"The process went through many revisions," recalls Harder. "We were information gatherers. We would take everyone's ideas, put them on paper, and present them in such a way as to have a point of discussion. It was like a map to look at, and [then we could] decide what to do to make it work, make it flow."
"Fresh Brands likes to give its franchisees the freedom to create their own kind of brand niche," says Shaw's Spencer. "Piggly Wiggly wanted to offer a classy alternative and a nice atmosphere, but also have cost-driven products."
The result is dramatic, and has been quite successful, too, according to Pat Fox. "What we were and what we are, are two different worlds," he says, noting that sales for the first five weeks of 2005 increased more than 50 percent compared with performance at the old, 34,000-square-foot store.
Let go the logo
Spencer started the redesign process by revamping the chain's old logo. "I took the traditional Piggly Wiggly logo and incorporated it into a custom icon, with the Fox Bros. name and a few of its general colors used throughout the store," he explains. "It not only gave them a new look, but also gave the Piggly Wiggly logo a new look."
The layout of the store itself is designed to be more welcoming, with floral and produce departments in the front, leading toward the coffee bar. At the bar, customers can buy Fox Bros.' exclusive brand of Milwaukee-roasted coffee, either in fresh beans to take home or as a latte to sip as they shop. Shopping carts include a cup holder for convenience.
Throughout the store, natural materials, including stone, brick, and wood, are balanced by brushed aluminum metal tones for an updated look. "The whole design is based on creating an organic, natural feel," notes Spencer.

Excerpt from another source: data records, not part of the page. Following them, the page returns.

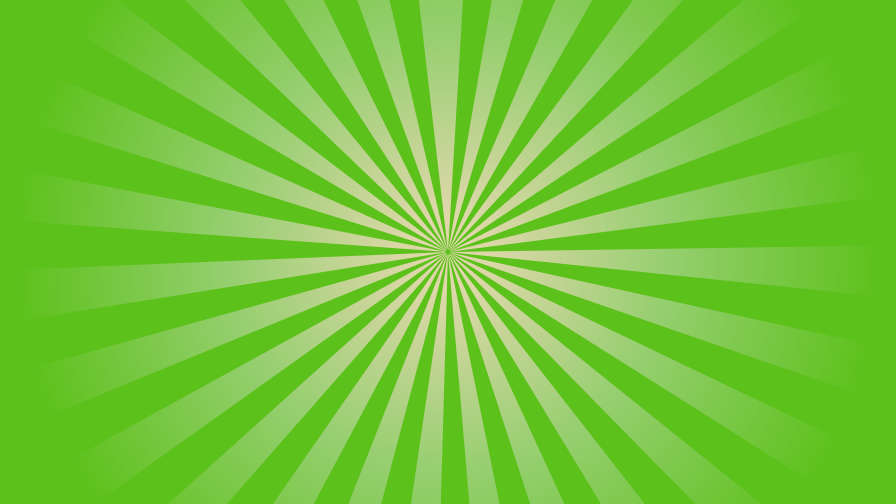
A WebGL 2 fragment shader for this background:

```glsl
#version 300 es
precision highp float;
// Green sunburst: cream rays that fade outward into a flat green field.

#define RAY_PITCH 0.2306   // angle from ray to ray, in radians
#define RAY_DUTY 0.51      // lit part of each pitch
#define TILT 0.028         // turn of the mirror axis, in radians
#define CREAM_RADIUS 0.07  // radii are in canvas heights
#define PALE_RADIUS 0.44
#define FADE_RADIUS 0.868
#define HUB_RADIUS 0.005

uniform vec2 u_resolution;
out vec4 fragColor;

const vec3 GREEN = vec3(0.36, 0.755, 0.10);
const vec3 PALE  = vec3(0.585, 0.81, 0.435);
const vec3 CREAM = vec3(0.875, 0.845, 0.67);

// Signed distance to the nearest ray edge, negative inside a ray.
// Rays mirror about the axis, so the two topmost merge into a wider one.
float rayDistance(vec2 p) {
    float c = cos(TILT), s = sin(TILT);
    vec2 q = vec2(c * p.x + s * p.y, c * p.y - s * p.x);
    float fromGap = abs(atan(q.x, -q.y));
    float offset = abs(fract(fromGap / RAY_PITCH) - 0.5);
    return (offset - 0.5 * RAY_DUTY) * RAY_PITCH * length(p);
}

// Ray colour from cream through pale green to the field colour.
vec3 rayColor(float r) {
    float inner = clamp((r - CREAM_RADIUS) / (PALE_RADIUS - CREAM_RADIUS), 0.0, 1.0);
    float outer = clamp((r - PALE_RADIUS) / (FADE_RADIUS - PALE_RADIUS), 0.0, 1.0);
    return mix(mix(CREAM, PALE, inner), GREEN, outer);
}

void main() {
    vec2 p = (gl_FragCoord.xy - 0.5 * u_resolution) / u_resolution.y;
    float pixel = 1.0 / u_resolution.y;
    float r = length(p);

    // Rays, with edges softened over one pixel
    float lit = clamp(0.5 - rayDistance(p) / pixel, 0.0, 1.0);

    // Small green hub where the rays meet
    lit *= smoothstep(HUB_RADIUS - pixel, HUB_RADIUS + pixel, r);

    fragColor = vec4(mix(GREEN, rayColor(r), lit), 1.0);
}
```
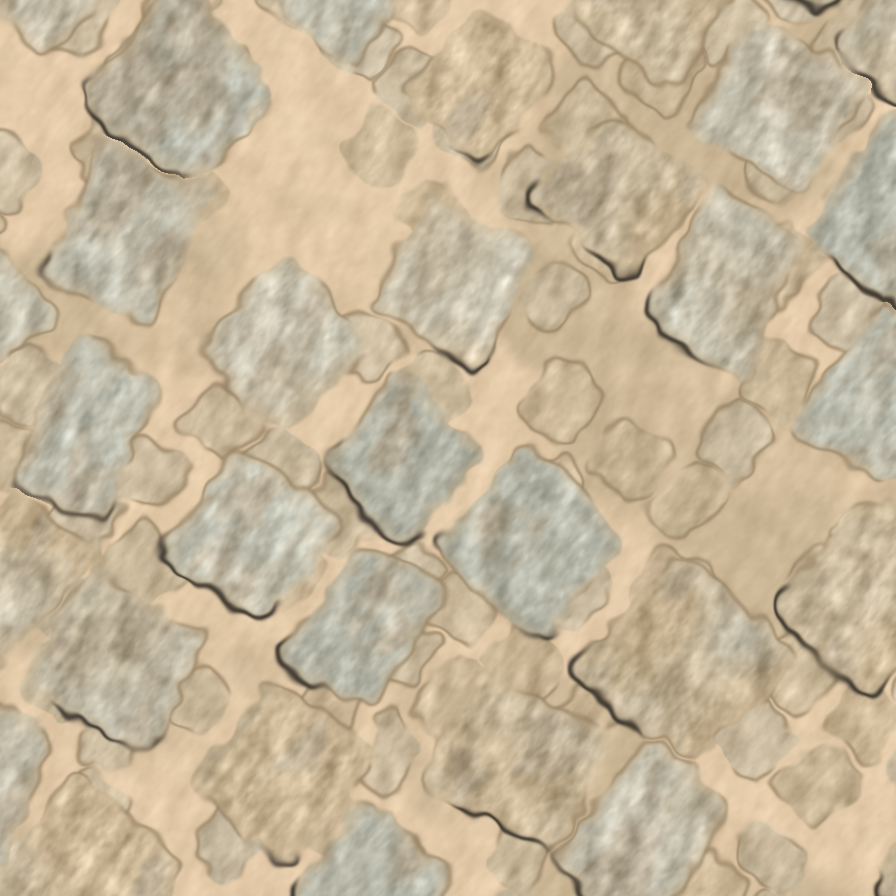
A WebGL 2 fragment shader for this texture:

```glsl
#version 300 es
precision highp float;

uniform vec2 u_resolution;
out vec4 fragColor;

const float STONES = 5.3;        // large stones across the canvas
const float PEBBLES = 11.5;      // small stones across the canvas
const float TILT = 0.66;         // slope of the courses, radians
const float WOBBLE = 0.030;      // broad bending of the outlines
const float CHIPPING = 0.012;    // fine roughness of the outlines
const float SOFTNESS = 0.0028;   // half width of the edge blend
const float CRACK_WIDTH = 0.0034;
const float RELIEF = 0.42;

const vec3 SAND = vec3(0.89, 0.79, 0.66);
const vec3 TAN = vec3(0.78, 0.70, 0.57);
const vec3 PALE_GREY = vec3(0.77, 0.75, 0.68);
const vec3 COOL_GREY = vec3(0.70, 0.71, 0.66);
const vec3 DIM = vec3(0.70, 0.65, 0.56);
const vec3 BROWN = vec3(0.58, 0.50, 0.38);
const vec3 DARK = vec3(0.23, 0.21, 0.18);

struct Stone {
    float inside;   // distance inward from the outline, in canvas units
    vec2 local;     // position relative to the half size
    vec2 id;
};

float hash(vec2 p) {
    return fract(sin(dot(p, vec2(127.1, 311.7))) * 43758.5);
}

vec2 hash2(vec2 p) {
    return vec2(hash(p), hash(p + 37.3));
}

float noise(vec2 p) {
    vec2 i = floor(p), f = fract(p);
    f = f * f * (3.0 - 2.0 * f);
    return mix(mix(hash(i), hash(i + vec2(1, 0)), f.x),
               mix(hash(i + vec2(0, 1)), hash(i + vec2(1, 1)), f.x), f.y);
}

float fbm(vec2 p) {
    float sum = 0.0, gain = 0.533;
    for (int i = 0; i < 4; i++) {
        sum += gain * noise(p);
        p = mat2(1.6, 1.2, -1.2, 1.6) * p + 5.7;
        gain *= 0.5;
    }
    return sum;
}

mat2 rotation(float a) {
    return mat2(cos(a), sin(a), -sin(a), cos(a));
}

float roundedBox(vec2 p, vec2 halfSize, float radius) {
    vec2 d = abs(p) - halfSize + radius;
    return length(max(d, 0.0)) + min(max(d.x, d.y), 0.0) - radius;
}

// Nearest of the jittered blocks laid in shifted rows.
Stone findStone(vec2 p, float count, float missing, float radius, float seed) {
    vec2 q = p * count;
    float nearest = 2.0, second = 2.0;
    Stone stone = Stone(-1.0, vec2(0), vec2(0));
    for (int j = -1; j <= 1; j++) {
        float row = floor(q.y) + float(j);
        float x = q.x + hash(vec2(row, seed));
        for (int i = -1; i <= 1; i++) {
            vec2 id = vec2(floor(x) + float(i), row) + seed;
            if (hash(id + 71.0) < missing) continue;
            vec2 center = vec2(floor(x) + float(i), row) + 0.5 + 0.26 * (hash2(id) - 0.5);
            vec2 rel = rotation(0.4 * (hash(id + 9.0) - 0.5)) * (vec2(x, q.y) - center);
            rel.x += 0.25 * (hash(id + 15.0) - 0.5) * rel.y;
            vec2 halfSize = mix(vec2(0.32, 0.36), vec2(0.48, 0.52), hash2(id + 23.0));
            float d = roundedBox(rel, halfSize, radius);
            if (d < nearest) {
                second = nearest;
                nearest = d;
                stone.local = rel / halfSize;
                stone.id = id;
            } else {
                second = min(second, d);
            }
        }
    }
    stone.inside = min(-nearest, 0.5 * (second - nearest) - 0.015) / count;
    return stone;
}

float line(float d, float width) {
    return exp(-d * d / (width * width));
}

void main() {
    vec2 p = gl_FragCoord.xy / min(u_resolution.x, u_resolution.y);
    vec2 grid = rotation(TILT) * p;
    vec2 bent = grid + WOBBLE * (vec2(fbm(p * 8.0), fbm(p * 8.0 + 40.0)) - 0.5)
                     + CHIPPING * (vec2(noise(p * 55.0), noise(p * 55.0 + 80.0)) - 0.5);

    // Surface grain, drawn out across the courses
    vec2 grainPos = grid * vec2(46.0, 24.0);
    float grain = fbm(grainPos);
    float slope = grain - fbm(grainPos + vec2(0.28, 0.35));
    float patches = fbm(p * 6.0 + 11.0);
    float fine = noise(grid * vec2(190.0, 120.0)) - 0.5;

    // Sandy ground
    vec3 color = mix(SAND, TAN, 0.85 * smoothstep(0.47, 0.68, patches));
    color += 0.10 * slope + 0.05 * (grain - 0.5);

    // Small stones with thin outlines
    Stone pebble = findStone(bent, PEBBLES, 0.38, 0.2, 17.0);
    vec3 pebbleColor = mix(TAN, PALE_GREY, hash(pebble.id + 3.0) * 0.6);
    pebbleColor += 0.3 * slope + 0.1 * (grain - 0.5);
    color = mix(color, pebbleColor, 0.85 * smoothstep(-SOFTNESS, SOFTNESS, pebble.inside));
    float broken = smoothstep(0.35, 0.65, noise(p * 24.0));
    color = mix(color, BROWN, 0.65 * broken * line(pebble.inside, 0.0028));

    // Large stones
    Stone stone = findStone(bent, STONES, 0.07, 0.1, 3.0);
    float tone = hash(stone.id + 5.0);
    vec3 face = mix(TAN, PALE_GREY, smoothstep(0.1, 0.5, tone + 0.7 * (patches - 0.5)));
    face = mix(face, COOL_GREY, 0.75 * smoothstep(0.5, 0.9, tone + 0.8 * (grain - 0.5)));
    face = mix(face, DIM, 0.75 * smoothstep(0.52, 0.72, fbm(grid * vec2(24.0, 12.0) + 7.0)));
    face += RELIEF * slope + 0.05 * fine + 0.05 * (hash(stone.id + 8.0) - 0.5);
    face = mix(face, TAN, 0.5 * (1.0 - smoothstep(0.0, 0.016, stone.inside)));
    float cover = smoothstep(-SOFTNESS, SOFTNESS, stone.inside);
    color = mix(color, face, cover);

    // Faint rims, then dark cracks under the lower sides
    color = mix(color, BROWN, 0.6 * broken * line(stone.inside, 0.003));
    float lower = smoothstep(0.5, 0.85, -stone.local.y);
    float opened = smoothstep(0.48, 0.68, noise(p * 9.0 + 31.0));
    float crack = line(stone.inside + 0.001, CRACK_WIDTH * (0.6 + noise(p * 40.0)));
    color = mix(color, DARK, 0.9 * lower * opened * crack);

    fragColor = vec4(clamp(color + 0.02 * fine, 0.0, 1.0), 1.0);
}
```
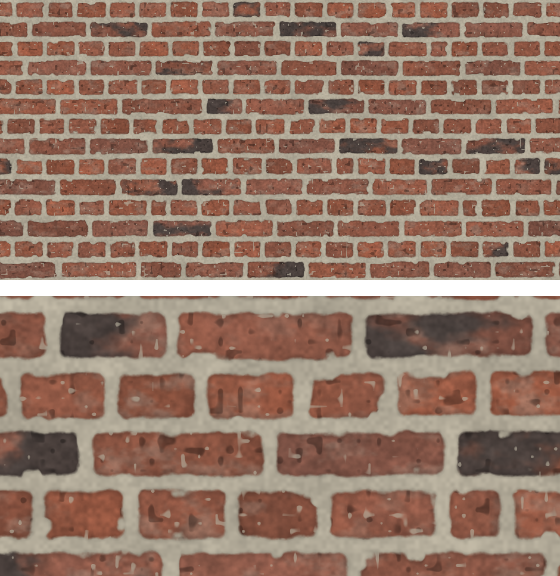
Top, the full canvas; bottom, a detail of the centre.
This texture is drawn by a Shadertoy shader. Its source:

```glsl
// Weathered brick wall: courses of short header bricks alternate with courses
// of long stretchers in pale mortar. Each brick is a rounded box with a chipped
// noisy outline, its own hashed tone, soot blotches, grain and lime specks.
#define COURSES 14.0
#define HEADERS 18.0
#define STRETCHERS 9.0
#define JOINT_WIDTH 0.0165
#define CORNER 0.009
#define CHIPPING 0.0075
#define MORTAR vec3(0.70, 0.67, 0.60)
#define DULL_RED vec3(0.51, 0.33, 0.275)
#define ORANGE_RED vec3(0.60, 0.345, 0.255)
#define PALE_DUST vec3(0.60, 0.48, 0.42)
#define SOOT vec3(0.27, 0.245, 0.235)

float hash(vec2 p) {
    vec3 q = fract(p.xyx * 0.1031);
    q += dot(q, q.yzx + 33.33);
    return fract((q.x + q.y) * q.z);
}

float noise(vec2 p) {
    vec2 i = floor(p), f = fract(p);
    f = f * f * (3.0 - 2.0 * f);
    return mix(mix(hash(i), hash(i + vec2(1, 0)), f.x),
               mix(hash(i + vec2(0, 1)), hash(i + vec2(1, 1)), f.x), f.y);
}

float fbm(vec2 p) {
    float sum = 0.0, weight = 0.533;
    for (int i = 0; i < 4; i++) {
        sum += weight * noise(p);
        p = p * 2.03 + 7.1;
        weight *= 0.5;
    }
    return sum;
}

// Position of a vertical joint, in brick lengths; a few slip far to the right
float jointAt(float k, float course, float count) {
    float h = hash(vec2(mod(k, count) + 3.0, course * 5.0 + 11.0));
    return k + (fract(h * 37.0) - 0.5) * 0.09 + 0.33 * step(0.975, h);
}

float roundedBox(vec2 p, vec2 extent, float radius) {
    vec2 q = abs(p) - extent + radius;
    return length(max(q, 0.0)) + min(max(q.x, q.y), 0.0) - radius;
}

void mainImage(out vec4 fragColor, in vec2 fragCoord) {
    vec2 uv = fragCoord / iResolution.xy;
    vec2 p = uv * vec2(2.0, 1.0);

    // Courses count from the top and sag gently in spacing
    float down = 1.0 - uv.y;
    float level = (down + 0.007 * (1.0 - cos(6.28318 * down))) * COURSES;
    level += (noise(p * vec2(4.0, 9.0)) - 0.5) * 0.07;
    float course = clamp(floor(level), 0.0, COURSES - 1.0);
    float pairIndex = floor(course / 2.0);
    float isLong = mod(course, 2.0);

    // Stretchers break joint by half a brick; one header course is shifted
    float count = mix(HEADERS, STRETCHERS, isLong);
    float phase = 0.44;
    if (isLong > 0.5 && pairIndex > 0.0 && mod(pairIndex, 2.0) < 0.5) phase += 0.48;
    if (course == 6.0) phase -= 0.26;

    // Find the brick between two jittered joints
    float x = uv.x * count - phase;
    float k = floor(x);
    if (x < jointAt(k, course, count)) k -= 1.0;
    else if (x > jointAt(k + 1.0, course, count)) k += 1.0;
    float left = jointAt(k, course, count);
    float right = jointAt(k + 1.0, course, count);
    vec2 id = vec2(mod(k, count), course);
    vec2 seed = id * vec2(13.7, 29.3);

    // Brick outline with broad wobble and small chips
    vec2 local = vec2((x - 0.5 * (left + right)) * 2.0 / count,
                      (course + 0.5 - level) / COURSES);
    vec2 extent = 0.5 * (vec2((right - left) * 2.0 / count, 1.0 / COURSES) - JOINT_WIDTH);
    extent.y -= 0.0015 * hash(seed + 8.0);
    float d = roundedBox(local, extent, CORNER);
    d += (fbm(p * 55.0 + seed) - 0.47) * CHIPPING;
    d += 0.007 * smoothstep(0.68, 0.9, noise(p * 32.0 + seed));
    float soft = max(0.0022, 0.75 / iResolution.y);
    float brickMask = 1.0 - smoothstep(-soft, soft, d);

    // Brick face: tone, dusty film, soot
    float blotch = fbm(p * vec2(16.0, 26.0) + seed);
    float grain = noise(p * 190.0) - 0.5;
    float tone = hash(seed + 1.0) * 0.75 + 0.35 * (1.0 - isLong) + (blotch - 0.5) * 0.7;
    vec3 brick = mix(DULL_RED, ORANGE_RED, clamp(tone, 0.0, 1.0));
    brick *= 0.91 + 0.17 * hash(seed + 2.0);
    float dust = smoothstep(0.46, 0.75, fbm(p * vec2(30.0, 48.0) + 40.0));
    brick = mix(brick, PALE_DUST, dust * (0.25 + 0.4 * hash(seed + 3.0)));
    float sooty = step(hash(seed + 4.0), mix(0.05, 0.24, isLong));
    float slant = (hash(seed + 5.0) - 0.5) * local.x / extent.x;
    float stain = smoothstep(0.32, 0.66, blotch + slant * 0.45);
    brick = mix(brick, SOOT, stain * (sooty * 0.8 + 0.12));
    brick *= 1.0 + grain * 0.17 + (fbm(p * 75.0) - 0.5) * 0.3;

    // Worn dark rim, pits and lime specks
    brick *= 1.0 - 0.12 * smoothstep(-0.008, 0.0, d);
    brick *= 1.0 - 0.28 * smoothstep(0.78, 0.92, noise(p * 85.0 + 61.0));
    float speck = smoothstep(0.85, 0.95, noise(p * 105.0 + seed));
    brick = mix(brick, MORTAR, speck * 0.65);

    // Sandy mortar, faintly shaded beside the bricks
    vec3 mortar = MORTAR * (0.99 + grain * 0.10 + (fbm(p * 24.0) - 0.5) * 0.18);
    mortar *= 1.0 - 0.09 * (1.0 - smoothstep(0.0, 0.005, d));

    fragColor = vec4(clamp(mix(mortar, brick, brickMask), 0.0, 1.0), 1.0);
}
```
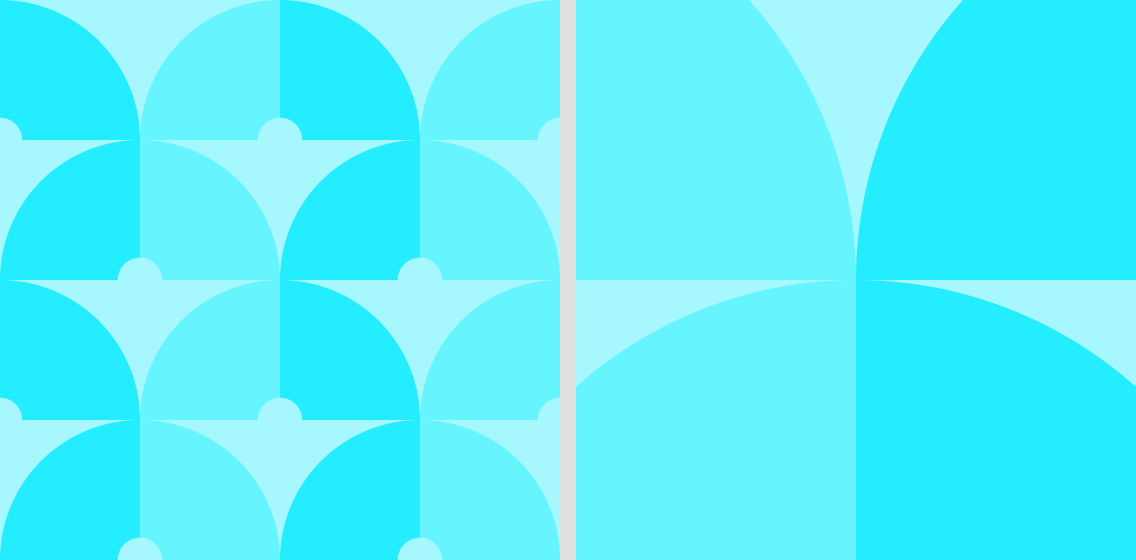
Left: the whole. Right: its middle third, enlarged.
Give the GLSL for this pattern, as a Shadertoy shader.

```glsl
#define CELLS 4.0          // quarter discs across and down, even so it tiles
#define OUTER_RADIUS 1.0   // in cells
#define INNER_RADIUS 0.159 // in cells
#define SAMPLES 4          // subsamples per pixel side
#define PALE vec3(0.65, 0.97, 1.00)
#define AQUA vec3(0.40, 0.96, 1.00)
#define CYAN vec3(0.14, 0.93, 1.00)

// Coverage of the inside of a distance edge, softened over the given width
float inside(float dist, float width) {
    return clamp(0.5 - dist / width, 0.0, 1.0);
}

vec3 fanPattern(vec2 p, float width) {
    vec2 cell = mod(floor(p), CELLS);
    vec2 local = fract(p);

    // Hubs sit on the cell floor and swap sides in a checkerboard
    vec2 hub = vec2(1.0 - mod(cell.x + cell.y, 2.0), 0.0);
    float radius = length(local - hub);

    // Quarter ring: outer arc with the small hub cut out
    float ring = max(radius - OUTER_RADIUS, INNER_RADIUS - radius);

    // Columns alternate between the two fan colours
    vec3 fan = mix(CYAN, AQUA, mod(cell.x, 2.0));
    return mix(PALE, fan, inside(ring, width));
}

void mainImage(out vec4 fragColor, in vec2 fragCoord) {
    float width = CELLS / (iResolution.y * float(SAMPLES));
    vec3 sum = vec3(0.0);

    // Average a grid of subsamples to smooth straight edges and arcs
    for (int y = 0; y < SAMPLES; y++) {
        for (int x = 0; x < SAMPLES; x++) {
            vec2 offset = (vec2(x, y) + 0.5) / float(SAMPLES) - 0.5;
            vec2 uv = (fragCoord + offset) / iResolution.xy;
            sum += fanPattern(uv * CELLS, width);
        }
    }
    fragColor = vec4(sum / float(SAMPLES * SAMPLES), 1.0);
}
```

The space is flooded with natural light from windows along the north wall and large circular skylights, as well as a supplementary blend of ambient and direct lighting. It's the first store in the Fresh Brands chain to use T8 high-bay halide fluorescent fixtures that not only save on energy and replacement costs, but also provide a pleasing appearance, says Krueger. "There's a twinkle effect," she says. "It's not a dull light."
Each merchandising section is made more distinct through the use of architectural and design elements. "We created a lot of interesting patterns and curves to add interest to each department, as well as around the perimeter and leading into and out of each area," says Spencer. "Each has a unique identity of its own."
Walls in the lobby are 20 feet high, while those around the perimeter of the racetrack layout are open to the roof. There are 28 shades of paint, mostly muted tones of olive, gold, and terra cotta, in addition to faux paint finishes done by a local artist to simulate different textures. The majority of the flooring is vinyl and colored in 15 styles and textures that simulate wood, slate, and marble.
All of this natural design is balanced by black fixtures in the meat, frozen foods, and dairy sections. "It really showcases the product and makes the refrigerator disappear behind it," says Spencer. Shaw added cornice board at the top of the refrigerated cases to impart a unique feel.
A dropped ceiling accentuates the expanded liquor department, which includes a 45-foot-by-40-foot walk-in cooler. The cooler's 11 doors are stocked with impulse items such as microbrewery beers, wine, and champagne, while the cooler's interior keeps the department mainstays ice-cold.
The design firm also departmentalized each area with individual signage, using different fonts, colors, and special effects. In the sweet shop, for instance, metal letters float in front of stonework on the soffit, and faux fire pots appear to "flame" behind the letters, thanks to electric fans blowing material behind them.
"One of the nice things about this project is that we were able to create an upgraded feel," says Spencer. "A lot of people want a traditional, sterile supermarket experience, but we were able to upgrade both the image and the shopping experience."
Faye Musselman is Senior Editor of Display and Design Ideas magazine, a sister publication to Progressive Grocer under the umbrella of VNU Business Media.